**Required action:**
Lift out, unaltered, the lines of the material below between the line holding "271 36 C257" and the line holding "C268 58 309", counting both.

**Supplied records:**
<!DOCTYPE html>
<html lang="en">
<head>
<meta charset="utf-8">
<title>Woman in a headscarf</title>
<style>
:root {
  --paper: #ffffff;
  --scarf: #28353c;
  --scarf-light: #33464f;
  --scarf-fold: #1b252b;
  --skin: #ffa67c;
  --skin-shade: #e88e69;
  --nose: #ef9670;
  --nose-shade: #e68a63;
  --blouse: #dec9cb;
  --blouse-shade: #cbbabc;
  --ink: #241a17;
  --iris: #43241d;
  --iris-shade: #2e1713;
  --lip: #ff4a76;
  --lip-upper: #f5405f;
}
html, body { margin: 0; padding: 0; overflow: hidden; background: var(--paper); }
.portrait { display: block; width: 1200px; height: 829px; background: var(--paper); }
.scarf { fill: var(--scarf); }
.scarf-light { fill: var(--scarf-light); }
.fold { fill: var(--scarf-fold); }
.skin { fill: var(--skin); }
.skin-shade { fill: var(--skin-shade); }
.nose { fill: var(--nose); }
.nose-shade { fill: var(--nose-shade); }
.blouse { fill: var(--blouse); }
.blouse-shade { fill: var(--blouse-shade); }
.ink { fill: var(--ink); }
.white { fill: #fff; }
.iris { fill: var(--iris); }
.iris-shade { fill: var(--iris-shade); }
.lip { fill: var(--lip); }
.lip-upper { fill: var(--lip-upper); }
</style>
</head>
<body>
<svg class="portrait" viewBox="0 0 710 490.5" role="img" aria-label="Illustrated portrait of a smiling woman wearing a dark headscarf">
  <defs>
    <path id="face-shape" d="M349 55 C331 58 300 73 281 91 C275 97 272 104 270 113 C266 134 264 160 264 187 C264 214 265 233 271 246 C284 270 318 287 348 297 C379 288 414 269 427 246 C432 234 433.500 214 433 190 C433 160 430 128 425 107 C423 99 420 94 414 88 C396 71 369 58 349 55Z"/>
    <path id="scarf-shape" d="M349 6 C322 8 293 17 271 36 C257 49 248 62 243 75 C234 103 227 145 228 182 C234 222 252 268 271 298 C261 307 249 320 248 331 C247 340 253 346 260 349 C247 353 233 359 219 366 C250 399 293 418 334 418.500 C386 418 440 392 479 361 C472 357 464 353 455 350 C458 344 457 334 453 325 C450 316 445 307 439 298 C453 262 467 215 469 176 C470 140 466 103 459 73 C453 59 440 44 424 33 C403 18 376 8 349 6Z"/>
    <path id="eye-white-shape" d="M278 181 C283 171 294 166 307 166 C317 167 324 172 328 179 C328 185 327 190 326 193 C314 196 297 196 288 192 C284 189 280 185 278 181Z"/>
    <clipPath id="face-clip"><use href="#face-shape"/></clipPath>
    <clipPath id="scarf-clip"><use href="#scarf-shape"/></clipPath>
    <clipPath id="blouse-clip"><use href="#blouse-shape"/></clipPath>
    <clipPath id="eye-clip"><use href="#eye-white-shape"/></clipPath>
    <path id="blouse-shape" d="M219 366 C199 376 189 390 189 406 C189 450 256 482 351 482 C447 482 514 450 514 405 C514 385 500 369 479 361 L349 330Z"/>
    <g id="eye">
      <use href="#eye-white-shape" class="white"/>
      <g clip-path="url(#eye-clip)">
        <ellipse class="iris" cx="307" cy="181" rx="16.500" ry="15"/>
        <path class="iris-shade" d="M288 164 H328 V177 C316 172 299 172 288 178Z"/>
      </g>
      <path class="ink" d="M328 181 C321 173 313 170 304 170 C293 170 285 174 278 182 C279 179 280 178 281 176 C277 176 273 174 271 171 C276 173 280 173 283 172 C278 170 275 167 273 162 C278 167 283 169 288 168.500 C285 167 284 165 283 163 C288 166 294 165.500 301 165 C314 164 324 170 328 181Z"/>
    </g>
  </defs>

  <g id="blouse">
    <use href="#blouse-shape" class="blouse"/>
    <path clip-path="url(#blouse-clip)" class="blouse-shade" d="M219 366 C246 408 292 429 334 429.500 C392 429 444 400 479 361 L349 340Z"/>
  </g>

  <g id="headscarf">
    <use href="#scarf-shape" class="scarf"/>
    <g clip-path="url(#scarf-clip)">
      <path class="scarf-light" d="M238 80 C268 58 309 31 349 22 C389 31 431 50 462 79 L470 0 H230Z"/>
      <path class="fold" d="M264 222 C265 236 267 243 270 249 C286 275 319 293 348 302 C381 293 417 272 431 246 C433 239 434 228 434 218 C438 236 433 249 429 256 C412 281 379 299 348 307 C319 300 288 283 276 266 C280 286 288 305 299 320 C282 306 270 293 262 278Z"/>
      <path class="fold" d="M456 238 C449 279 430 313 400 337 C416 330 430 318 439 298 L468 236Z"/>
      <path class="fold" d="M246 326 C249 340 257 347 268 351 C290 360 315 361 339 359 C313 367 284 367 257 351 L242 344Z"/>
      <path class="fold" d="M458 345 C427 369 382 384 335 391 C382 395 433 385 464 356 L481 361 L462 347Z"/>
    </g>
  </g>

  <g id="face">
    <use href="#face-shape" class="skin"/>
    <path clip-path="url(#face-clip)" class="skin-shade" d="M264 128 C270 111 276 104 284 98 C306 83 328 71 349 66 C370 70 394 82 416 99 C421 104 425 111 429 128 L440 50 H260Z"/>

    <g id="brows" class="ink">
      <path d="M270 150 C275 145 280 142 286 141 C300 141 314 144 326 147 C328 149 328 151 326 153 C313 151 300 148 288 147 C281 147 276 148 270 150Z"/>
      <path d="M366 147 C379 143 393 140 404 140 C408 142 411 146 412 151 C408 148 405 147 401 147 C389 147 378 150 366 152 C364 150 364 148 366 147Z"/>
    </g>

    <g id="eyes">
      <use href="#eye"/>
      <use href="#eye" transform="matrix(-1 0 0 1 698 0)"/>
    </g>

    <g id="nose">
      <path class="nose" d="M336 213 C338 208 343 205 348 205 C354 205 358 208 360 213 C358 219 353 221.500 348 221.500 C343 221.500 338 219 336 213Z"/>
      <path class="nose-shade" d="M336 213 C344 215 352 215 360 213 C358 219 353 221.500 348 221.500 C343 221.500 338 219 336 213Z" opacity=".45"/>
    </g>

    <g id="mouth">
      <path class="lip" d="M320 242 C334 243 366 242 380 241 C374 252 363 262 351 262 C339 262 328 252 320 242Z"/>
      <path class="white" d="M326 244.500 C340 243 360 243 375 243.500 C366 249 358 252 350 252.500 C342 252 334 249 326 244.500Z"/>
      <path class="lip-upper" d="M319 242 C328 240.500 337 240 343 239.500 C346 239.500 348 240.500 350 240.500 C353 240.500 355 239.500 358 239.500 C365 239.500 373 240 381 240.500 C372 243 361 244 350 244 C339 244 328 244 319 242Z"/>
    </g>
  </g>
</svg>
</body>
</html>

**Solution to this problem:**
    <path id="scarf-shape" d="M349 6 C322 8 293 17 271 36 C257 49 248 62 243 75 C234 103 227 145 228 182 C234 222 252 268 271 298 C261 307 249 320 248 331 C247 340 253 346 260 349 C247 353 233 359 219 366 C250 399 293 418 334 418.500 C386 418 440 392 479 361 C472 357 464 353 455 350 C458 344 457 334 453 325 C450 316 445 307 439 298 C453 262 467 215 469 176 C470 140 466 103 459 73 C453 59 440 44 424 33 C403 18 376 8 349 6Z"/>
    <path id="eye-white-shape" d="M278 181 C283 171 294 166 307 166 C317 167 324 172 328 179 C328 185 327 190 326 193 C314 196 297 196 288 192 C284 189 280 185 278 181Z"/>
    <clipPath id="face-clip"><use href="#face-shape"/></clipPath>
    <clipPath id="scarf-clip"><use href="#scarf-shape"/></clipPath>
    <clipPath id="blouse-clip"><use href="#blouse-shape"/></clipPath>
    <clipPath id="eye-clip"><use href="#eye-white-shape"/></clipPath>
    <path id="blouse-shape" d="M219 366 C199 376 189 390 189 406 C189 450 256 482 351 482 C447 482 514 450 514 405 C514 385 500 369 479 361 L349 330Z"/>
    <g id="eye">
      <use href="#eye-white-shape" class="white"/>
      <g clip-path="url(#eye-clip)">
        <ellipse class="iris" cx="307" cy="181" rx="16.500" ry="15"/>
        <path class="iris-shade" d="M288 164 H328 V177 C316 172 299 172 288 178Z"/>
      </g>
      <path class="ink" d="M328 181 C321 173 313 170 304 170 C293 170 285 174 278 182 C279 179 280 178 281 176 C277 176 273 174 271 171 C276 173 280 173 283 172 C278 170 275 167 273 162 C278 167 283 169 288 168.500 C285 167 284 165 283 163 C288 166 294 165.500 301 165 C314 164 324 170 328 181Z"/>
    </g>
  </defs>

  <g id="blouse">
    <use href="#blouse-shape" class="blouse"/>
    <path clip-path="url(#blouse-clip)" class="blouse-shade" d="M219 366 C246 408 292 429 334 429.500 C392 429 444 400 479 361 L349 340Z"/>
  </g>

  <g id="headscarf">
    <use href="#scarf-shape" class="scarf"/>
    <g clip-path="url(#scarf-clip)">
      <path class="scarf-light" d="M238 80 C268 58 309 31 349 22 C389 31 431 50 462 79 L470 0 H230Z"/>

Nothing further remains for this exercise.